We have compared methods for generating ensemble simulations of seasonal precipitation using the summer 1993 flood (1 June - 31 July) over the north-central U.S. as a test case. The methods used are:
- Lagged-average-forecast ensemble: Several instances of the MM5 mesoscale mdoel are executed with the same physics and numerics but with differing initial conditions for each ensemble member. Each ensemble member is started at a different initial time with all simulations overlapping for the period of interest. Results for this overlapping period are used as members of the ensemble.
- Perturbed physics ensemble: This method uses MM5 with a single set of physics options, but internal parameters within the convective parameterization are varied to create realizations for the ensemble. All simulations use the same initial conditions.
- Mixed physics ensemble: A number of simulations are performed with MM5 using a variety of physics options but the same initial conditions. The resulting simulations are then evaluated as an ensemble.
- Multi-model ensemble: The various models participating in the PIRCS 1-B experiment, which considered the 1993 flood period, are considered as individual realizations of an ensemble.
Each ensemble was evaluated using a variety of error measures such as mean square error, equitable threat score, etc. Results show that the multi-model and mixed-physics ensembles had the largest spread; notably, the spread obtained by using different cumulus parameterizations was as large as the spread obtained by using completely different models.
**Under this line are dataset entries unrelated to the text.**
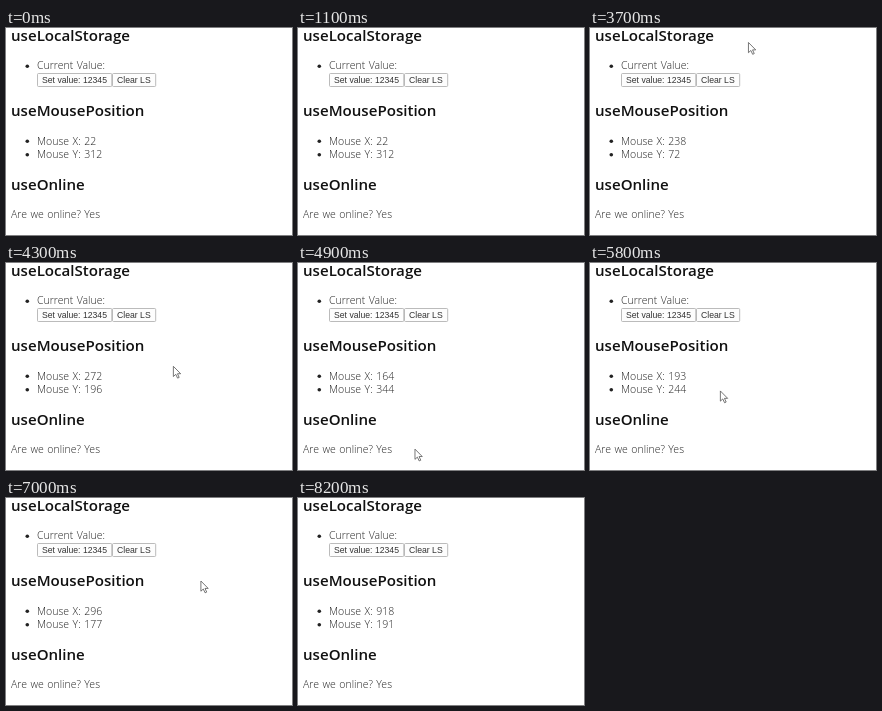
An HTML page for the animation above (8600 ms loop, 286x207 px).

```html
<!DOCTYPE html>
<html lang="en">
<head>
<meta charset="utf-8">
<title>React hooks demo</title>
<style>
  html, body { margin: 0; width: 100%; height: 100%; overflow: hidden; background: #fff; }
  svg { display: block; }
  text { font: 300 10.5px "Open Sans", "Noto Sans", sans-serif; word-spacing: .8px; fill: #222; white-space: pre; }
  .heading { font-size: 15.1px; font-weight: 600; word-spacing: 0; fill: #111; }
  .label { font: 8.67px "Liberation Sans", Arial, sans-serif; word-spacing: 0; fill: #333; }
  .button { fill: #fdfdfd; stroke: #aaa; stroke-width: .8; }
  .bullet { fill: #222; }
</style>
</head>
<body>
<svg width="286" height="207" viewBox="0 0 286 207">
  <text class="heading" x="5" y="13.2">useLocalStorage</text>
  <circle class="bullet" cx="21.3" cy="38.3" r="1.8"/>
  <text x="31" y="41.2">Current Value:</text>
  <rect class="button" x="31.5" y="45.5" width="74.3" height="13" rx="1"/>
  <rect class="button" x="106.5" y="45.5" width="43.2" height="13" rx="1"/>
  <text class="label" x="36" y="55">Set value: 12345</text>
  <text class="label" x="111" y="55">Clear LS</text>

  <text class="heading" x="5" y="88.2">useMousePosition</text>
  <circle class="bullet" cx="21.3" cy="113.3" r="1.8"/>
  <circle class="bullet" cx="21.3" cy="126.8" r="1.8"/>
  <text id="mouseX" x="31" y="116.6"></text>
  <text id="mouseY" x="31" y="130"></text>

  <text class="heading" x="5" y="162.2">useOnline</text>
  <text x="5" y="190.2">Are we online? Yes</text>

  <g id="cursor" fill="#fff" stroke="#555" stroke-width=".8">
    <path id="arrow" d="M0 0V10.2L2.4 8L4.2 11.8L5.8 11.1L4.1 7.4H7.3Z"/>
    <path id="beam" d="M-2-5H2M0-5V5M-2 5H2"/>
  </g>
</svg>
<script>
const LOOP = 8600, STEP = 100, ENTER = 2400, LEAVE = 7400;
const LAG = 50;      // the reading trails the pointer by this much
const SCALE = .645;  // mouse coordinates to stage pixels

// Turning points of the pointer: time, mouse x, mouse y
const path = [
  [2300, 60, 130], [2600, 141, 248], [3300, 290, 140], [3700, 238, 72],
  [4100, 312, 140], [4600, 185, 285], [4900, 164, 344], [5200, 283, 280],
  [5800, 193, 244], [6100, 300, 310], [6400, 414, 289], [6800, 300, 180], [7200, 307, 188]
];

const get = id => document.getElementById(id);

// Catmull-Rom curve through the turning points
function mouseAt(t) {
  const last = path.length - 1;
  if (t >= path[last][0]) return path[last].slice(1);
  const i = Math.max(path.findIndex(p => p[0] > t) - 1, 0);
  const a = path[Math.max(i - 1, 0)], b = path[i], c = path[i + 1], d = path[Math.min(i + 2, last)];
  const span = c[0] - b[0], u = (t - b[0]) / span;
  return [1, 2].map(k => {
    const m0 = (c[k] - a[k]) / (c[0] - a[0]) * span;
    const m1 = (d[k] - b[k]) / (d[0] - b[0]) * span;
    return b[k] + u * (m0 + u * (3 * (c[k] - b[k]) - 2 * m0 - m1 + u * (2 * (b[k] - c[k]) + m0 + m1)));
  });
}

function draw(now) {
  const t = Math.floor(now % LOOP / STEP) * STEP;
  const inside = t >= ENTER && t < LEAVE;
  const [mx, my] = inside ? mouseAt(t) : t < ENTER ? [22, 312] : [918, 191];
  get("mouseX").textContent = "Mouse X: " + Math.round(mx);
  get("mouseY").textContent = "Mouse Y: " + Math.round(my);

  get("cursor").style.display = inside ? "" : "none";
  if (inside) {
    const [px, py] = mouseAt(t + LAG);
    const x = px * SCALE + 2, y = py * SCALE - 33;
    const overText = x < 103;
    get("cursor").setAttribute("transform", `translate(${x} ${y})`);
    get("arrow").style.display = overText ? "none" : "";
    get("beam").style.display = overText ? "" : "none";
  }
  requestAnimationFrame(draw);
}
requestAnimationFrame(draw);
</script>
</body>
</html>
```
The lagged-average and mixed-physics ensembles had much lower spread and appear to be less useful as ensemble forecasts than the other two types of ensembles.